LONDON - Ramon Tenoso’s voice broke and he struggled to hold back his tears when he welcomed guests to his group’s Christmas party last weekend.
The hall was quiet and the mood somber as he spoke about the long road to recovery for Filipinos who suffered from Typhoon Haiyan, one of the most powerful storms in history that killed more than 6,000 people.
“It will take some time, perhaps years, to rebuild what was destroyed,” said Tenoso, playwright and director of Philippine Theatre-UK, the only Filipino theatre group here. “All we know is that economically, socially, and politically, our country is struggling to overcome the harsh realities.”
It was a night of Filipino talent, dancing, and at the same time, fundraising for the typhoon’s survivors—just one of many efforts of the Filipino community in Britain since Haiyan, locally named Yolanda, struck the Philippines more than a month ago.
Since then, various Filipino groups have been holding fundraising events such as concerts to help their storm-hit homeland.
At Philippine Theatre-UK’s party, pins bearing the design of a candle with colors of the Philippine flag were sold to raise money for typhoon survivors.
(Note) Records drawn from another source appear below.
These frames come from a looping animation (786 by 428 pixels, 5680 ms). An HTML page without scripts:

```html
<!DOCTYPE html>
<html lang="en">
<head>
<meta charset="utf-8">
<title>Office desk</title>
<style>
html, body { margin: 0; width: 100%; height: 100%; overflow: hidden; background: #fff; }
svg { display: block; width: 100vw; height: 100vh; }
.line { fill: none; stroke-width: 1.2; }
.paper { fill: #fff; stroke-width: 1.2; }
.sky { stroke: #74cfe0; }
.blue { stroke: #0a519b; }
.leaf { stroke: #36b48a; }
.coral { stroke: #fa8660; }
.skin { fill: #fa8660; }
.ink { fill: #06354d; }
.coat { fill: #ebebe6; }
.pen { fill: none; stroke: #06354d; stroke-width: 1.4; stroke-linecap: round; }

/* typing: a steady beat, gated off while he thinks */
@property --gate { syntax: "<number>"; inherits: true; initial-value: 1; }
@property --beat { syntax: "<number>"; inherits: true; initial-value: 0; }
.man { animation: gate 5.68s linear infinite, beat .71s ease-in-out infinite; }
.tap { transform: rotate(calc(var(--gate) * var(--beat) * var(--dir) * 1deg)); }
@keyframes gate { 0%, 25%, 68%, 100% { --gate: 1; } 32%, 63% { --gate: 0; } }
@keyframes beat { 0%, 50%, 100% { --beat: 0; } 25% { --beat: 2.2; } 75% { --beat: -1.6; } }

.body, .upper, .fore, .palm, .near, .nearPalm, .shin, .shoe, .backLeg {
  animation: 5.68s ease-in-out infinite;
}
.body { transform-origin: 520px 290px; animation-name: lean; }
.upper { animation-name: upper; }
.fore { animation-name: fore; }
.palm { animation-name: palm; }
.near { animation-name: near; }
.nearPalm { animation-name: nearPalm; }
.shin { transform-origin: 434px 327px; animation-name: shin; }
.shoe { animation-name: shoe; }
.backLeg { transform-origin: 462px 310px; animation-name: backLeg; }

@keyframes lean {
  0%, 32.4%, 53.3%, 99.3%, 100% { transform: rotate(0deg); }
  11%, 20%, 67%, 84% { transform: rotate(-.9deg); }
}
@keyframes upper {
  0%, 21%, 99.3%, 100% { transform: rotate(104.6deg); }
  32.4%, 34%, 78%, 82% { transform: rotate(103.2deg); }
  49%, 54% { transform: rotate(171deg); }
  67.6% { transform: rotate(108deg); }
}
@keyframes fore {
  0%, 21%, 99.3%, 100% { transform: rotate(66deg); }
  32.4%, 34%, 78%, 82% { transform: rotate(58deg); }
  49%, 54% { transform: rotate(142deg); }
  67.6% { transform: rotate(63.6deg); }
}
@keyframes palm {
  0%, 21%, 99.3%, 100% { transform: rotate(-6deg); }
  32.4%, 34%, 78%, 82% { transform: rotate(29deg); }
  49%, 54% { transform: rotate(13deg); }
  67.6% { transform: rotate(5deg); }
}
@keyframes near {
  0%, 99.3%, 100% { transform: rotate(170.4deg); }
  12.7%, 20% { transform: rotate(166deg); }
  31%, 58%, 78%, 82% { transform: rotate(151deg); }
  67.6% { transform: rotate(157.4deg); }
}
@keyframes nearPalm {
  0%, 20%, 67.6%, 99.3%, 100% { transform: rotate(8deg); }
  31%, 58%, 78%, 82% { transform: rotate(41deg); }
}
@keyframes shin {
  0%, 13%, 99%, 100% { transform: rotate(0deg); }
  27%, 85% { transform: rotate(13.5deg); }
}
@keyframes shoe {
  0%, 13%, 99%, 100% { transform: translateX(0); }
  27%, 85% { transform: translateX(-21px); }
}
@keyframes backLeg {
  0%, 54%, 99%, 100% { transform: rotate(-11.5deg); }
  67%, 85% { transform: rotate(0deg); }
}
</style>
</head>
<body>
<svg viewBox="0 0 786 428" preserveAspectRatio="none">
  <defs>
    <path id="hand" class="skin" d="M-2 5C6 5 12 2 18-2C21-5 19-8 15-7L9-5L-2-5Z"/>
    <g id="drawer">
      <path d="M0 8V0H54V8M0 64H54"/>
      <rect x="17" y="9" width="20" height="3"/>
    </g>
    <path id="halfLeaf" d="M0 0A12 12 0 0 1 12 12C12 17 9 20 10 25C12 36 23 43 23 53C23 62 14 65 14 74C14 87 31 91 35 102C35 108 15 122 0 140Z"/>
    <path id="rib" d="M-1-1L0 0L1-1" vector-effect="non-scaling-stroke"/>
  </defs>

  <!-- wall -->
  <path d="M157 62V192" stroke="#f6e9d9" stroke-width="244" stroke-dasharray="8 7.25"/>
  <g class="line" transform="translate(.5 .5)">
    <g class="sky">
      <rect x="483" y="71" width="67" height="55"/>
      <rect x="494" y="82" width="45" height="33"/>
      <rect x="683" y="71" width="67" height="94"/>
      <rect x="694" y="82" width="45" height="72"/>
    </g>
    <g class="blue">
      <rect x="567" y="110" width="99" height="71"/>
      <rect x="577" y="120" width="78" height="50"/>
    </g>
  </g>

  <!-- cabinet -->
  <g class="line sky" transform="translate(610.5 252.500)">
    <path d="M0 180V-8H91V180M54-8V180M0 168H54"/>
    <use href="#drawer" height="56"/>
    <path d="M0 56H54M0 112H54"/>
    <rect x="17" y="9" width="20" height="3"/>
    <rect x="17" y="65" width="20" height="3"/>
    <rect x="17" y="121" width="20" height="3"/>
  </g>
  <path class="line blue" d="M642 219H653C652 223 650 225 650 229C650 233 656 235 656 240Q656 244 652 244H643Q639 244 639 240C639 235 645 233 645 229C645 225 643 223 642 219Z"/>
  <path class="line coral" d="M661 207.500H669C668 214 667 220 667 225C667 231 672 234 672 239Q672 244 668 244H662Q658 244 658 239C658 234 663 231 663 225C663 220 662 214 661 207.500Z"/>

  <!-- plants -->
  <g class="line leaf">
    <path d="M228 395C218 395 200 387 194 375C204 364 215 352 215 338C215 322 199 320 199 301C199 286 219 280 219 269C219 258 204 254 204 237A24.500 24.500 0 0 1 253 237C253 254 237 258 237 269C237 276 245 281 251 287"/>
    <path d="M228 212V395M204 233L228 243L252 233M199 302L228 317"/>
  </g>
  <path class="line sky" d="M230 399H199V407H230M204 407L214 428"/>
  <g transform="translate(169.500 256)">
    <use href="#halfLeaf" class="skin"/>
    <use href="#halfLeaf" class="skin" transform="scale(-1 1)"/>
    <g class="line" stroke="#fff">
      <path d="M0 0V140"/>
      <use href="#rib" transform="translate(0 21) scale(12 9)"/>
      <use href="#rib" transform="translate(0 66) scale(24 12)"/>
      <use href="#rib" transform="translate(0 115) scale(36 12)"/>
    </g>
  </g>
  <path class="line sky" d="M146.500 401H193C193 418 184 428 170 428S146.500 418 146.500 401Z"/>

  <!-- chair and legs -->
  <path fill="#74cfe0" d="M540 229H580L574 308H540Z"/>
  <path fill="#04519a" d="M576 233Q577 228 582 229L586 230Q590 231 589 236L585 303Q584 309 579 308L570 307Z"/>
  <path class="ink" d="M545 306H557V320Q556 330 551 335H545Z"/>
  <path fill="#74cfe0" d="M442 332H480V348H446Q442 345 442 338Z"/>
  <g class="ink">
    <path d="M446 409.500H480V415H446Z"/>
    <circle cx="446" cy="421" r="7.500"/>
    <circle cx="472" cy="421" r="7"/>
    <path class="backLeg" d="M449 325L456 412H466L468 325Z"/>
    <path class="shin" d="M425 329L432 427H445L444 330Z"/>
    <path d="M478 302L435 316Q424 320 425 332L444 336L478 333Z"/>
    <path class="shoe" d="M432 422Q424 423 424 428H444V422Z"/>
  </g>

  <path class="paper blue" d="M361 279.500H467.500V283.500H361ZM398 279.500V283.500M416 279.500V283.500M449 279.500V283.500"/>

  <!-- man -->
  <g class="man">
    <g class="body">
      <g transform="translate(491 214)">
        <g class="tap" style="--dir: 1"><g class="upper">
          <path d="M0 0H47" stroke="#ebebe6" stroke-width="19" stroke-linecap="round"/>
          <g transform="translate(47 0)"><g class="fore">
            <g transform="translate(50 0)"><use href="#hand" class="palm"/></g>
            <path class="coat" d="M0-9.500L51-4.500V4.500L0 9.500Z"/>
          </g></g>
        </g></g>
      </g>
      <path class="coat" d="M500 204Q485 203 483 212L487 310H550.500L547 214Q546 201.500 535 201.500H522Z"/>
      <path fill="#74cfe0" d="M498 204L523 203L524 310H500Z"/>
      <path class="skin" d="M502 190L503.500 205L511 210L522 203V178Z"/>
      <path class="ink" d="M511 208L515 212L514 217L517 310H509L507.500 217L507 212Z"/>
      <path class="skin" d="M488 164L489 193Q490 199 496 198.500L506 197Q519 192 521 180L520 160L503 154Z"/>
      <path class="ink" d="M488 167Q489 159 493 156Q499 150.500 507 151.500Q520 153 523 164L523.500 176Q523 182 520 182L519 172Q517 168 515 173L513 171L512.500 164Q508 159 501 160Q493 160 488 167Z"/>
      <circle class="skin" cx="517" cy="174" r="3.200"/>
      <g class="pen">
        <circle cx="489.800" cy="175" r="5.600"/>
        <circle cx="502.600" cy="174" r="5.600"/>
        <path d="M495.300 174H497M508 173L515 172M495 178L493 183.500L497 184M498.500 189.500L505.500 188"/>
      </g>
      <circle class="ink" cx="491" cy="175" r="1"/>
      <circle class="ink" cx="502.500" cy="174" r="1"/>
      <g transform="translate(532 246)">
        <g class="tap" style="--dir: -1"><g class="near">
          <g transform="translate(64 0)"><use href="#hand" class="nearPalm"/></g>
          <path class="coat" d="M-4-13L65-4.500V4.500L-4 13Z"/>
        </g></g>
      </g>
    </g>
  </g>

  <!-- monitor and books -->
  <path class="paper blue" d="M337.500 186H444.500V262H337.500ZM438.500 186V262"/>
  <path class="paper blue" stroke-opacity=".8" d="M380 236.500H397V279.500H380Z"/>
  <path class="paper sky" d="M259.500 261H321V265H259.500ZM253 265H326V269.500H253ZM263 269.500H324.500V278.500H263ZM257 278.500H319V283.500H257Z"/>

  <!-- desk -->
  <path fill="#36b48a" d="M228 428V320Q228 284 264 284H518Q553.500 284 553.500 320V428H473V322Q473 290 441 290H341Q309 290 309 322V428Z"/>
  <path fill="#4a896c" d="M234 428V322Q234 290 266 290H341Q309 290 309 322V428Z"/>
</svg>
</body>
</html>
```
“The flame represents the one thing that the typhoon did not destroy, one thing that the typhoon did not kill: our perseverance, optimism, and faith,” Tenoso said. “We will rise again.”
Amid the loud celebration, helping the storm’s survivors also became the theme of the Christmas celebration of a group of Filipino lesbians in the UK.
Members of the Filipino Movement or FilMo serenaded guests with traditional Philippine Christmas songs to ask for donations.
As in previous years, the hall was packed with the group’s members and supporters—a perfect opportunity to raise funds.
“They come here to celebrate instead of cooking on their own. They enjoy celebrating Christmas with FilMo,” said Vanz Bio, the event’s organiser.
The event was also an opportunity for Filipinos, most of whom are busy with work to earn a living for their families back home, to come together.
“I’m very, very happy because I get to be with fellow Filipinos,” said Marilou Carlos, a housekeeper. “And there’s lots of food.”
As they celebrate Christmas thousands of miles away from home with singing, dancing, and Filipino food, Filipinos in London say they will never forget their countrymen at a time of great need.